JEFFREY BROWN: Campo thinks medical training focuses too much on distancing the doctor from his or her patients, and poems like one he brought for his students to read, Marilyn Hacker's "Cancer Winter," can help close that gap.
WOMAN: "The hovering swarm has nothing to forgive. Your voice petitions the indifferent night, I don't know how to die yet. Let me live."
RAFAEL CAMPO: There's confrontation really with mortality. How does the poem make that happen?
WOMAN: We have this universal experience with mortality, and the speaker sort of invites us to grapple with it.
NATASHA TRETHEWEY: The way she shows us the landscape transformed through the lens of a diagnosis. To know this now means you see ruin.
JEFFREY BROWN: Third-year resident Andrea Schwartz (ph) was one of the workshop regulars who read her own poetry.
WOMAN: "The whiteness of her mother's knuckles while we told her we couldn't promise a cure. After the call, I imagined the translator hanging up his receiver into the silence of his office, unable to break beyond his role to offer condolence or hope."
JEFFREY BROWN: The next day, Natasha and her former student compared notes.
NATASHA TRETHEWEY: One of the things we also talk about is the way that poetry connects us to the experience of other human beings. And we saw -- I thought I saw that in wonderful detail in some of the poems that we read in the workshop last night.
SAMYUKTA MULLANGI: I was thinking about this yesterday as well, and it's that, outside of writing itself, I think there's no other profession other than medicine that produces as many writers as it does.
And I think because there's just so much power, I think, in physicians and patients interacting when patients are at their most vulnerable and at their most human.
JEFFREY BROWN: Natasha and I, of course, are typically in that patient role when we meet doctors, and this was a rare look behind the medical curtain.
NATASHA TRETHEWEY: When I heard that Dr. Campo talking yesterday about taking histories from patients and what's necessary to hear, I thought about language and the way that we use language in poetry and to try to get to something precise, to try to find a way to describe what is happening inside the body through the kind of precise language.
It's not just the scale of pain that they keep talking about, but also using metaphor to be as precise as possible about what we are feeling as patients. If I could describe the pain metaphorically like, you know, being hit by a truck or having a knife go into my abdomen.
JEFFREY BROWN: Right. You're hearing them talk about different ways of using language. That's like poetry.
NATASHA TRETHEWEY: That's what poets do.
JEFFREY BROWN: Not everyone's convinced that's what doctors should do, though.
I saw in an essay you wrote where you said it was hard for you to admit to other doctors that you were a poet.
RAFAEL CAMPO: That's right. Yes, I sort of had to come out as a poet.
RAFAEL CAMPO: It was difficult.
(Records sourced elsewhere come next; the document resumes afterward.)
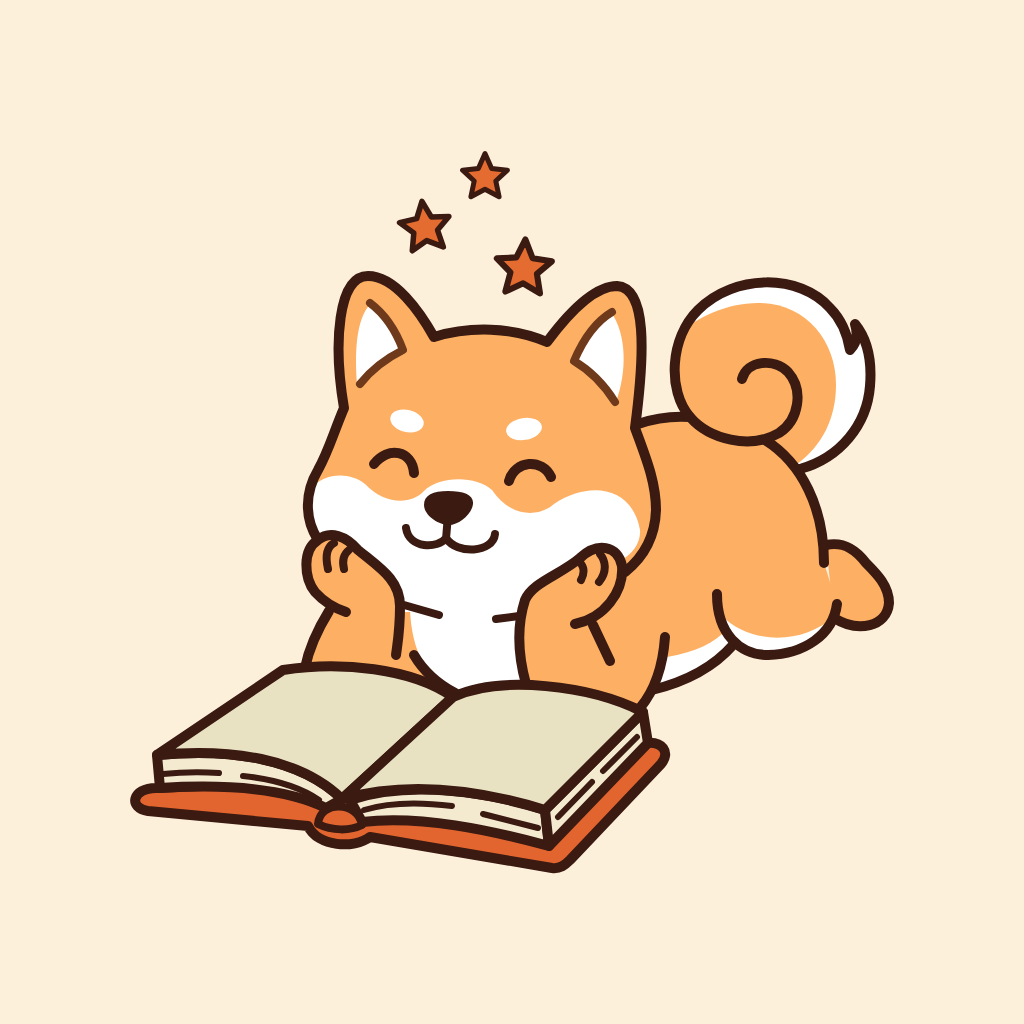
<!DOCTYPE html>
<html lang="en">
<head>
<meta charset="utf-8">
<title>Shiba reading a book</title>
<style>
:root {
  --cream: #fdf0db;
  --fur: #fdb064;
  --white: #ffffff;
  --ink: #3b1a11;
  --ear-line: #6f3a1c;
  --page: #e9e2c2;
  --page-edge: #f4ead0;
  --cover: #e2652f;
  --star: #e56c30;
}
html, body { margin: 0; background: var(--cream); overflow: hidden; }
svg { display: block; width: 1024px; height: 1024px; }
.fur { fill: var(--fur); }
.white { fill: var(--white); }
.ink { fill: var(--ink); }
.page { fill: var(--page); }
.edge { fill: var(--page-edge); }
.cover { fill: var(--cover); }
.line { fill: none; }
.outlined, .line { stroke: var(--ink); stroke-width: 10; stroke-linecap: round; stroke-linejoin: round; }
.ear-line { fill: none; stroke: var(--ear-line); stroke-width: 8; stroke-linecap: round; stroke-linejoin: round; }
.thin { stroke-width: 6; }
.medium { stroke-width: 8; }
.star { fill: var(--star); stroke: var(--ink); stroke-width: 6; stroke-linejoin: round; }
</style>
</head>
<body>
<svg viewBox="0 0 1024 1024" role="img" aria-label="A happy shiba lying down and reading an open book, with three stars above">
  <defs>
    <polygon id="star" points="0,-27 8,-9 27,-7 13,6 17,25 0,16 -17,25 -13,6 -27,-7 -8,-9"/>
    <path id="tail-shape" d="M690 417C667 390 670 338 698 310C735 273 800 274 830 308C840 318 847 332 850 350C857 343 858 334 855 324C868 340 872 362 870 386C867 425 840 458 800 469L765 440C740 444 708 438 690 417Z"/>
    <path id="haunch-shape" d="M717 594C717 634 740 655 768 655C804 654 833 635 837 604L824 563L760 540Z"/>
    <clipPath id="tail-clip"><use href="#tail-shape"/></clipPath>
    <clipPath id="haunch-clip"><use href="#haunch-shape"/></clipPath>
  </defs>

  <g id="stars">
    <use class="star" href="#star" transform="translate(485 176) scale(.83)"/>
    <use class="star" href="#star" transform="translate(425 226) rotate(-7) scale(.92)"/>
    <use class="star" href="#star" transform="translate(524 267) rotate(3) scale(1.02)"/>
  </g>

  <g id="tail">
    <use class="white" href="#tail-shape"/>
    <path class="fur" clip-path="url(#tail-clip)" d="M660 440V345C690 323 720 303 758 303C805 303 836 340 836 385C836 418 822 446 797 464L760 480Z"/>
  </g>

  <g id="body">
    <path class="fur" d="M600 440L638 424C658 417 675 416 690 417C705 434 740 444 765 440C802 463 824 508 824 563L835 610L733 645C712 669 685 682 652 690L580 690Z"/>
    <path class="white" d="M667 657C695 652 715 643 727 629L735 645C712 669 685 682 654 689Z"/>
    <path class="fur outlined" d="M826 545C845 541 857 551 866 563C877 574 889 586 889 603C887 627 858 633 834 618"/>
    <use class="fur" href="#haunch-shape"/>
    <path class="white" clip-path="url(#haunch-clip)" d="M722 616C747 642 800 648 836 615V670H722Z"/>
    <path class="line" d="M638 424C658 417 675 416 690 417M765 440C802 463 824 508 824 563M717 594C717 634 740 655 768 655C804 654 833 635 837 604M733 645C712 669 685 682 652 690"/>
  </g>

  <path id="tail-outline" class="line" d="M742 379C747 360 774 358 788 372C804 390 799 420 779 433C750 450 709 439 690 417C667 390 670 338 698 310C735 273 800 274 830 308C840 318 847 332 850 350C857 343 858 334 855 324C868 340 872 362 870 386C867 425 840 458 800 469"/>

  <g id="chest">
    <path class="fur" d="M390 590H540V705H440L390 670Z"/>
    <path class="white" d="M400 570H530V700H460C428 685 411 650 410 608Z"/>
  </g>

  <g id="head">
    <path class="fur" d="M344 408C333 343 338 276 368 276C395 276 420 312 434 337C470 326 512 327 547 342C570 311 595 286 617 286C647 288 645 352 635 428C646 458 656 482 656 510C655 540 640 560 625 572L520 612H405L318 540C304 518 305 492 318 470C329 450 333 434 344 408Z"/>
    <path class="white" d="M310 489C325 472 350 472 365 484C385 505 411 505 424 491C438 476 476 475 492 490C510 517 538 518 554 504C588 481 632 485 640 530C641 542 633 555 618 562L525 612H405L318 540C309 525 308 507 310 489Z"/>
    <path class="line" d="M318 540C304 518 305 492 318 470C329 450 333 434 344 408C333 343 338 276 368 276C395 276 420 312 434 337C470 326 512 327 547 342C570 311 595 286 617 286C647 288 645 352 635 428C646 458 656 482 656 510C655 540 640 560 625 572"/>
    <g id="ears">
      <path class="white" d="M371 303C355 320 355 355 357 384C370 370 385 359 402 350C395 331 385 315 371 303Z"/>
      <path class="ear-line" d="M370 303C386 315 396 331 403 350C385 359 371 370 360 384"/>
      <path class="white" d="M611 312C627 335 627 372 616 402C605 384 590 371 574 361C583 340 595 323 611 312Z"/>
      <path class="ear-line" d="M612 312C595 322 583 340 574 361C591 371 605 386 615 402"/>
    </g>
    <g id="brows" class="white">
      <ellipse cx="407" cy="421" rx="17" ry="11" transform="rotate(14 407 421)"/>
      <ellipse cx="524" cy="429" rx="18" ry="11" transform="rotate(-9 524 429)"/>
    </g>
    <g id="eyes">
      <path class="line" d="M374 464C388 446 412 450 414 473"/>
      <path class="line" d="M509 481C515 460 542 458 551 477"/>
    </g>
    <g id="muzzle">
      <path class="line medium" d="M448 515L446 539M406 528C409 549 438 549 446 538C457 555 493 553 495 534"/>
      <path class="ink" d="M424 505C424 495 433 491 448 491C464 491 474 495 473 504C472 514 459 525 449 525C438 525 424 515 424 505Z"/>
    </g>
  </g>

  <g id="left-arm">
    <path class="fur" d="M318 540C330 530 346 536 358 550C380 568 400 580 400 606C400 630 398 640 396 655L414 655L450 692L305 670C309 650 316 632 329 612L315 592C304 578 302 550 318 540Z"/>
    <path class="line" d="M346 612C334 608 324 602 315 592C304 578 302 550 318 540C330 530 346 536 358 550C380 568 400 580 400 606C400 630 398 640 396 655M329 611C316 632 309 648 305 668M414 655C424 672 438 684 455 693"/>
    <path class="line medium" d="M328 569C325 556 327 547 334 543M344 569C342 561 344 554 349 550M404 605L439 615"/>
  </g>

  <g id="right-arm">
    <path class="fur" d="M525 600C533 582 560 575 580 558C597 542 618 545 622 566C623 585 612 604 600 614L665 637C663 668 655 692 640 708L526 688C518 650 516 625 525 600Z"/>
    <path class="line" d="M575 624C604 618 624 592 622 566C618 545 597 542 580 558C560 575 533 582 525 600C517 625 518 655 526 684M593 625L610 661M665 637C663 665 655 690 640 708"/>
    <path class="line medium" d="M581 580C586 571 583 564 577 560M599 582C608 571 605 560 600 554M496 619L519 616"/>
  </g>

  <g id="book">
    <path class="cover outlined" d="M156 788C132 788 128 808 148 811L308 826C318 847 354 849 370 837L552 868C560 869 565 865 570 860L661 764C671 752 662 741 646 743L550 830L340 780Z"/>
    <path class="edge outlined" d="M157 755L160 788C225 784 285 788 326 808L342 799C300 758 230 748 157 755Z"/>
    <path class="edge outlined" d="M350 800C410 780 490 792 545 810L549 846C490 830 420 815 362 822Z"/>
    <path class="edge outlined" d="M545 810L643 712L648 743L549 846Z"/>
    <path class="page outlined" d="M157 755L283 670C340 661 412 668 453 697L342 799C300 758 230 748 157 755Z"/>
    <path class="page outlined" d="M453 697C500 675 590 685 643 712L545 810C480 790 410 780 342 799Z"/>
    <path class="cover outlined medium" d="M318 824C320 800 358 801 362 825C350 831 332 831 318 824Z"/>
    <path class="line thin" d="M163 774C183 772 202 772 219 773M243 776C272 779 300 787 319 800M364 810C390 802 420 802 452 806M483 814L538 828M558 817L592 782M603 771L637 737"/>
  </g>
</svg>
</body>
</html>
I was afraid of how people might judge me, actually, and how my colleagues might perceive me. Another ethos in the medical profession, as many people know, is the sense that medicine is all-consuming and that we must always put the clinical emergency first.
JEFFREY BROWN: You are not going to write a sonnet at that moment.
RAFAEL CAMPO: I'm not writing a sonnet at that moment.
But, you know, that -- often, that kind of an intervention or that kind of an interaction results, if it's happening in the hospital, very regrettably, sadly, results in a bad outcome. The family is sitting by the bedside. The patient hasn't survived the arrhythmia. Don't we still have a role as healers there?
"Obesity writ large no more, Alzheimer's forgotten. We could live carefree again."
JEFFREY BROWN: In a poem titled "Health," Campo writes of the desire to live forever in a world made painless by our incurable joy.
He says he will continue mentoring students, helping patients and writing poems, his own brand of alternative medicine.